Serving Family Law Clients in San Bernardino
Get In Touch Today 909.315.4588

Income vs. Outcome: Your Life After Divorce

Divorce is never an easy thing to deal with. When two people are no longer compatible as husband and wife, they will have to go their separate ways. Eventually, the couple will end their marriage in a divorce if they can’t find a way to make things work.

Once this happens, both parties will have to deal with changes to their personal lives and their income. Each spouse’s income will usually change for better or worse once a marriage is over. Let’s look at how the outcome of a divorce will impact both party’s finances.

Courts Dividing Up Finances and Assets

When you divorce your spouse, the courts will decide to divide up your finances or assets according to what they believe is fair. Judges will carefully evaluate different aspects of your assets, property, and income to determine how these attributes should be allocated to each spouse. They will also examine the financial contributions that each partner has made to the marriage.

The couple’s former economic status and lifestyle will be considered. Courts know that at least one spouse’s financial situation is going to decline once they divorce. This is why they try to keep both parties at the same economic level if they can help it. They don’t want people to experience poverty. This is especially true if kids are involved.

Still, the court system will try to be fair as possible when they divide up the assets and income. Having tax documents, bank account statements, asset invoices, and other financial records are imperative to both parties receiving fair compensation once the divorce has ended. Courts will typically use this financial information and try not to be biased against both parties.

A Closer Look at the Property Rulings

Courts will divide up a divorced couple’s property according to state community or equitable distribution laws. What this means is that courts will decide what an even way to divvy up the property is. In many divorces, the parent with custody of the children will get the house. While the custodial parent will occupy the residence, they will also have to prove that they can afford to pay for the mortgage, taxes, utilities, and other expenses associated with property ownership and upkeep.

Keep in mind that if a spouse has a property that they purchased or used for some other reason than family, most judges will not allow you to have access to that property. This is also true for you if you own another feature as well.

Alimony and Child Support Issues

Alimony and child support are two other important factors impacting a person’s income after divorce. Sometimes a person will have to pay child support, or they might be required to make an alimony payment. In some divorce cases, a former spouse is required to pay alimony and child support. You could also be the recipient of both types of payments.

Alimony and child support will either cause your income to increase at the expense of your former spouse. These two payments can also cause it to decrease because of your former spouse. The outcome of a divorce case will determine if you or your spouse are the recipient or payee of each type of ruling. By the way, alimony payments can also be called spousal or maintenance payments.

Taxes and Divorce

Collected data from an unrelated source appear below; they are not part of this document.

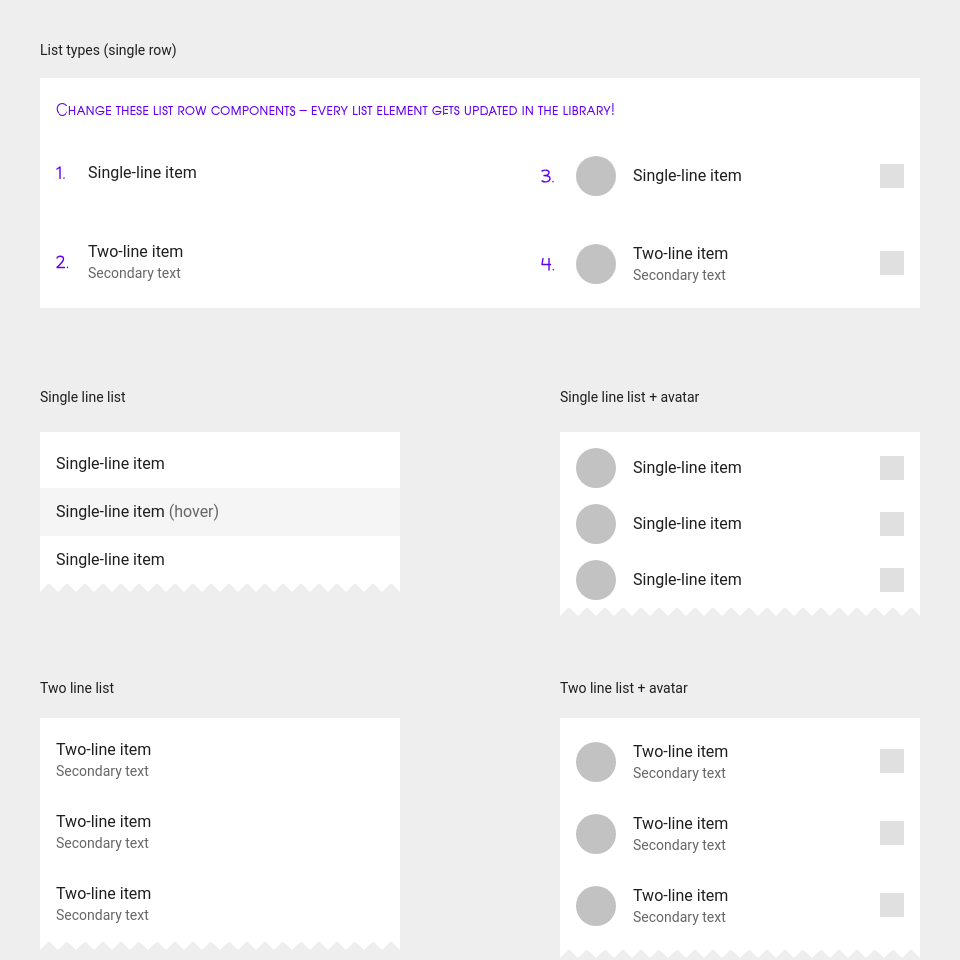
<!DOCTYPE html>
<html lang="en">
<head>
<meta charset="utf-8">
<title>List components</title>
<style>
:root {
  --canvas: #eeeeee;
  --surface: #ffffff;
  --hover: #f5f5f5;
  --text: #1f1f1f;
  --text-soft: #666666;
  --avatar: #c2c2c2;
  --control: #e0e0e0;
  --accent: #6200ee;
}
* { box-sizing: border-box; margin: 0; padding: 0; }
html, body { width: 960px; height: 960px; overflow: hidden; }
body { background: var(--canvas); color: var(--text); font-family: Roboto, sans-serif; }
ul, ol { list-style: none; }
svg { display: block; flex: none; }
.board { width: 960px; height: 960px; padding: 40px 40px 0; overflow: hidden; }
h2 { font-size: 14px; font-weight: 400; line-height: 20px; }

.types h2 { margin-bottom: 18px; }
.types-panel { height: 230px; background: var(--surface); }
.note { fill: var(--accent); font-family: "TeX Gyre Adventor", Inter, sans-serif; font-size: 16px; font-variant: small-caps; }
.types-grid { display: grid; grid-template: 56px 72px / 485px 379px; row-gap: 24px; padding-left: 16px; }
.type { display: flex; align-items: center; gap: 16px; }
.type.with-avatar { gap: 19px; }
.type .row { flex: 1; padding-left: 0; }
.type.raised { position: relative; top: -3px; }
.type.raised-two { position: relative; top: -2px; }
.number { width: 16px; height: 14px; fill: none; stroke: var(--accent); stroke-width: 1.4; stroke-linecap: round; stroke-linejoin: round; }

.lists { display: grid; grid-template-columns: 360px 360px; column-gap: 160px; row-gap: 62px; margin-top: 79px; align-items: start; }
.list h2 { margin-bottom: 25px; }
.list.two-line h2 { margin-bottom: 20px; }
.list ul { padding-top: 8px; background: var(--surface); }
.list.two-line.avatars ul { padding-bottom: 8px; }
.torn-edge { margin-top: -1px; fill: var(--surface); }

.row { display: flex; align-items: center; padding: 0 16px; }
.single .row { height: 48px; }
.single.avatars .row { height: 56px; }
.two-line .row { height: 72px; }
.row.hovered { background: var(--hover); }
.hovered span { color: var(--text-soft); }
.primary { font-size: 16px; line-height: 22px; }
.secondary { font-size: 14px; line-height: 20px; color: var(--text-soft); }
.two-line:not(.avatars) .label { position: relative; top: -2px; }
.avatar { width: 40px; height: 40px; margin-right: 17px; border-radius: 50%; background: var(--avatar); }
.control { width: 24px; height: 24px; margin-left: auto; background: var(--control); }
.two-line .control, .type.double .control { position: relative; top: -1px; }
</style>
</head>
<body>
<svg width="0" height="0" style="position:absolute" aria-hidden="true">
  <defs>
    <path id="teeth" d="M0 0V9l9-9 9 9 9-9 9 9 9-9 9 9 9-9 9 9 9-9 9 9H90V0z"/>
    <g id="torn">
      <use href="#teeth"/><use href="#teeth" x="90"/><use href="#teeth" x="180"/><use href="#teeth" x="270"/>
    </g>
    <filter id="hand-drawn" x="-2%" y="-20%" width="104%" height="140%">
      <feTurbulence type="fractalNoise" baseFrequency="0.07" numOctaves="1" seed="4" result="wobble"/>
      <feDisplacementMap in="SourceGraphic" in2="wobble" scale="2" xChannelSelector="R" yChannelSelector="G"/>
    </filter>
  </defs>
</svg>

<main class="board">
  <section class="types">
    <h2>List types (single row)</h2>
    <div class="types-panel">
      <svg class="note" width="880" height="70">
        <text x="16" y="37" textLength="559" lengthAdjust="spacingAndGlyphs" filter="url(#hand-drawn)">Change these list row components – every list element gets updated in the library!</text>
      </svg>
      <ol class="types-grid">
        <li class="type raised">
          <svg class="number" role="img" aria-label="1."><path d="M1 3L4 1V12.5M8 12v.3"/></svg>
          <p class="primary">Single-line item</p>
        </li>
        <li class="type with-avatar">
          <svg class="number" role="img" aria-label="3."><path d="M1 2C4 .5 8 1 8 3.500 8 6 5 6.500 3 6.500 6 6.500 9 7 9 9.500 9 13 4 13.500 1 12M12 12.500v.3"/></svg>
          <div class="row"><span class="avatar"></span><p class="primary">Single-line item</p><span class="control"></span></div>
        </li>
        <li class="type raised-two">
          <svg class="number" role="img" aria-label="2."><path d="M1 3C2 .5 7 .5 7.500 3.500 8 6.500 4 9 1 12.500H8.500M11.500 12.300v.3"/></svg>
          <div class="label"><p class="primary">Two-line item</p><p class="secondary">Secondary text</p></div>
        </li>
        <li class="type with-avatar double">
          <svg class="number" role="img" aria-label="4."><path d="M2 1.500L1 7.500H9.500M8 1.500V13M12.300 12.500v.3"/></svg>
          <div class="row"><span class="avatar"></span><div class="label"><p class="primary">Two-line item</p><p class="secondary">Secondary text</p></div><span class="control"></span></div>
        </li>
      </ol>
    </div>
  </section>

  <div class="lists">
    <section class="list single">
      <h2>Single line list</h2>
      <ul>
        <li class="row"><p class="primary">Single-line item</p></li>
        <li class="row hovered"><p class="primary">Single-line item <span>(hover)</span></p></li>
        <li class="row"><p class="primary">Single-line item</p></li>
      </ul>
      <svg class="torn-edge" width="360" height="9" aria-hidden="true"><use href="#torn"/></svg>
    </section>

    <section class="list single avatars">
      <h2>Single line list + avatar</h2>
      <ul>
        <li class="row"><span class="avatar"></span><p class="primary">Single-line item</p><span class="control"></span></li>
        <li class="row"><span class="avatar"></span><p class="primary">Single-line item</p><span class="control"></span></li>
        <li class="row"><span class="avatar"></span><p class="primary">Single-line item</p><span class="control"></span></li>
      </ul>
      <svg class="torn-edge" width="360" height="9" aria-hidden="true"><use href="#torn"/></svg>
    </section>

    <section class="list two-line">
      <h2>Two line list</h2>
      <ul>
        <li class="row"><div class="label"><p class="primary">Two-line item</p><p class="secondary">Secondary text</p></div></li>
        <li class="row"><div class="label"><p class="primary">Two-line item</p><p class="secondary">Secondary text</p></div></li>
        <li class="row"><div class="label"><p class="primary">Two-line item</p><p class="secondary">Secondary text</p></div></li>
      </ul>
      <svg class="torn-edge" width="360" height="9" aria-hidden="true"><use href="#torn"/></svg>
    </section>

    <section class="list two-line avatars">
      <h2>Two line list + avatar</h2>
      <ul>
        <li class="row"><span class="avatar"></span><div class="label"><p class="primary">Two-line item</p><p class="secondary">Secondary text</p></div><span class="control"></span></li>
        <li class="row"><span class="avatar"></span><div class="label"><p class="primary">Two-line item</p><p class="secondary">Secondary text</p></div><span class="control"></span></li>
        <li class="row"><span class="avatar"></span><div class="label"><p class="primary">Two-line item</p><p class="secondary">Secondary text</p></div><span class="control"></span></li>
      </ul>
      <svg class="torn-edge" width="360" height="9" aria-hidden="true"><use href="#torn"/></svg>
    </section>
  </div>
</main>
</body>
</html>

Your taxes will be altered during a divorce. Typically, married couples receive better benefits than single individuals. However, once a couple gets divorced, those benefits no longer apply. You should also know that custodial parent will typically be able to claim any children from the marriage on their taxes. If a family has more three or more children, one spouse will give up a lot of money.

Also, a spouse that pays child support could provide their child more than half of the money that is needed to support them. However, that does not guarantee that they will be able to claim their children. Some parents have a tax agreement worked out where they can claim their children every other year. Other parents decide to split the taxes evenly regardless of which parent claims the kids.

Retirement Plans and Divorce

Most people don’t realize that if a spouse has a retirement plan, their former partner can claim half of that plan if they end up divorcing. Half the money from the retirement plan will go to the former spouse. Many people believe this to be an unfair rule, but if a couple remained together, they would have ended up using that money jointly.

Reducing Financial Risks Associated with Divorce

The best way that a divorcing couple can reduce their financial risk is through the process of mediation. If they can somehow work things out, compromise, and agree on how the finances should be worked out, they don’t have to suffer financially. However, most couples rarely agree on these matters.

This is why the couple who is best prepared financially usually ends up with the best outcome from this process. You should always hire an attorney to help guide you through a divorce proceeding. The attorneys at the Law Office of Michael R. Young can help you recieve a favorable outcome with your income.

Call us our San Bernardino divorce attorneys today at (909) 315-4588!